What is being asked:
Your copy should hold every record verbatim and none of the pictures.

(Document images with source code)
_____
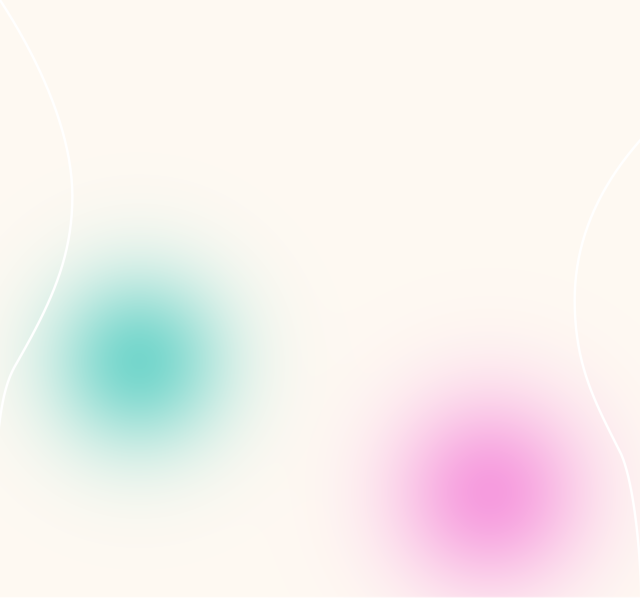
Give the GLSL for this background, as a Shadertoy shader.

```glsl
float segmentDistance(vec2 p, vec2 a, vec2 b) {
    vec2 ab = b - a;
    float t = clamp(dot(p - a, ab) / dot(ab, ab), 0.0, 1.0);
    return length(p - a - ab * t);
}

vec2 bezierPoint(vec2 a, vec2 b, vec2 c, vec2 d, float t) {
    float s = 1.0 - t;
    return s * s * s * a + 3.0 * s * s * t * b + 3.0 * s * t * t * c + t * t * t * d;
}

float bezierDistance(vec2 p, vec2 a, vec2 b, vec2 c, vec2 d) {
    float nearest = 1e3;
    vec2 previous = a;
    for (int i = 1; i <= 20; i++) {
        vec2 next = bezierPoint(a, b, c, d, float(i) / 20.0);
        nearest = min(nearest, segmentDistance(p, previous, next));
        previous = next;
    }
    return nearest;
}

float glow(vec2 p, vec2 center, float radius) {
    vec2 offset = (p - center) / radius;
    return exp(-dot(offset, offset));
}

float leftWave(vec2 p) {
    float d = bezierDistance(p, vec2(0.0, 1.0), vec2(0.073, 0.888), vec2(0.121, 0.770), vec2(0.121, 0.672));
    d = min(d, bezierDistance(p, vec2(0.121, 0.672), vec2(0.121, 0.568), vec2(0.084, 0.491), vec2(0.028, 0.393)));
    return min(d, bezierDistance(p, vec2(0.028, 0.393), vec2(0.011, 0.365), vec2(0.003, 0.331), vec2(-0.003, 0.275)));
}

float rightWave(vec2 p) {
    float d = bezierDistance(p, vec2(1.071, 0.766), vec2(0.997, 0.682), vec2(0.961, 0.593), vec2(0.961, 0.498));
    d = min(d, bezierDistance(p, vec2(0.961, 0.498), vec2(0.961, 0.386), vec2(0.997, 0.324), vec2(1.039, 0.240)));
    return min(d, bezierDistance(p, vec2(1.039, 0.240), vec2(1.060, 0.191), vec2(1.071, 0.079), vec2(1.0725, 0.0)));
}

void mainImage(out vec4 fragColor, in vec2 fragCoord) {
    vec2 p = fragCoord / iResolution.y;
    float pixel = 1.0 / iResolution.y;

    // Cream ground with two soft glows
    vec3 color = vec3(0.996, 0.976, 0.949);
    color = mix(color, vec3(0.46, 0.84, 0.80), glow(p, vec2(0.233, 0.396), 0.147));
    color = mix(color, vec3(0.965, 0.61, 0.87), glow(p, vec2(0.819, 0.177), 0.160));

    // Thin white waves along both sides
    float wave = min(leftWave(p), rightWave(p));
    float line = 1.0 - smoothstep(-0.7 * pixel, 0.7 * pixel, wave - 0.002);
    color = mix(color, vec3(1.0), line);

    // Faint white rim at the bottom
    color = mix(color, vec3(1.0), 0.6 * (1.0 - smoothstep(0.001, 0.003, p.y)));

    fragColor = vec4(color, 1.0);
}
```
_____
Worked solution:
Give the GLSL for this background, as a Shadertoy shader.

```glsl
float segmentDistance(vec2 p, vec2 a, vec2 b) {
    vec2 ab = b - a;
    float t = clamp(dot(p - a, ab) / dot(ab, ab), 0.0, 1.0);
    return length(p - a - ab * t);
}

vec2 bezierPoint(vec2 a, vec2 b, vec2 c, vec2 d, float t) {
    float s = 1.0 - t;
    return s * s * s * a + 3.0 * s * s * t * b + 3.0 * s * t * t * c + t * t * t * d;
}

float bezierDistance(vec2 p, vec2 a, vec2 b, vec2 c, vec2 d) {
    float nearest = 1e3;
    vec2 previous = a;
    for (int i = 1; i <= 20; i++) {
        vec2 next = bezierPoint(a, b, c, d, float(i) / 20.0);
        nearest = min(nearest, segmentDistance(p, previous, next));
        previous = next;
    }
    return nearest;
}

float glow(vec2 p, vec2 center, float radius) {
    vec2 offset = (p - center) / radius;
    return exp(-dot(offset, offset));
}

float leftWave(vec2 p) {
    float d = bezierDistance(p, vec2(0.0, 1.0), vec2(0.073, 0.888), vec2(0.121, 0.770), vec2(0.121, 0.672));
    d = min(d, bezierDistance(p, vec2(0.121, 0.672), vec2(0.121, 0.568), vec2(0.084, 0.491), vec2(0.028, 0.393)));
    return min(d, bezierDistance(p, vec2(0.028, 0.393), vec2(0.011, 0.365), vec2(0.003, 0.331), vec2(-0.003, 0.275)));
}

float rightWave(vec2 p) {
    float d = bezierDistance(p, vec2(1.071, 0.766), vec2(0.997, 0.682), vec2(0.961, 0.593), vec2(0.961, 0.498));
    d = min(d, bezierDistance(p, vec2(0.961, 0.498), vec2(0.961, 0.386), vec2(0.997, 0.324), vec2(1.039, 0.240)));
    return min(d, bezierDistance(p, vec2(1.039, 0.240), vec2(1.060, 0.191), vec2(1.071, 0.079), vec2(1.0725, 0.0)));
}

void mainImage(out vec4 fragColor, in vec2 fragCoord) {
    vec2 p = fragCoord / iResolution.y;
    float pixel = 1.0 / iResolution.y;

    // Cream ground with two soft glows
    vec3 color = vec3(0.996, 0.976, 0.949);
    color = mix(color, vec3(0.46, 0.84, 0.80), glow(p, vec2(0.233, 0.396), 0.147));
    color = mix(color, vec3(0.965, 0.61, 0.87), glow(p, vec2(0.819, 0.177), 0.160));

    // Thin white waves along both sides
    float wave = min(leftWave(p), rightWave(p));
    float line = 1.0 - smoothstep(-0.7 * pixel, 0.7 * pixel, wave - 0.002);
    color = mix(color, vec3(1.0), line);

    // Faint white rim at the bottom
    color = mix(color, vec3(1.0), 0.6 * (1.0 - smoothstep(0.001, 0.003, p.y)));

    fragColor = vec4(color, 1.0);
}
```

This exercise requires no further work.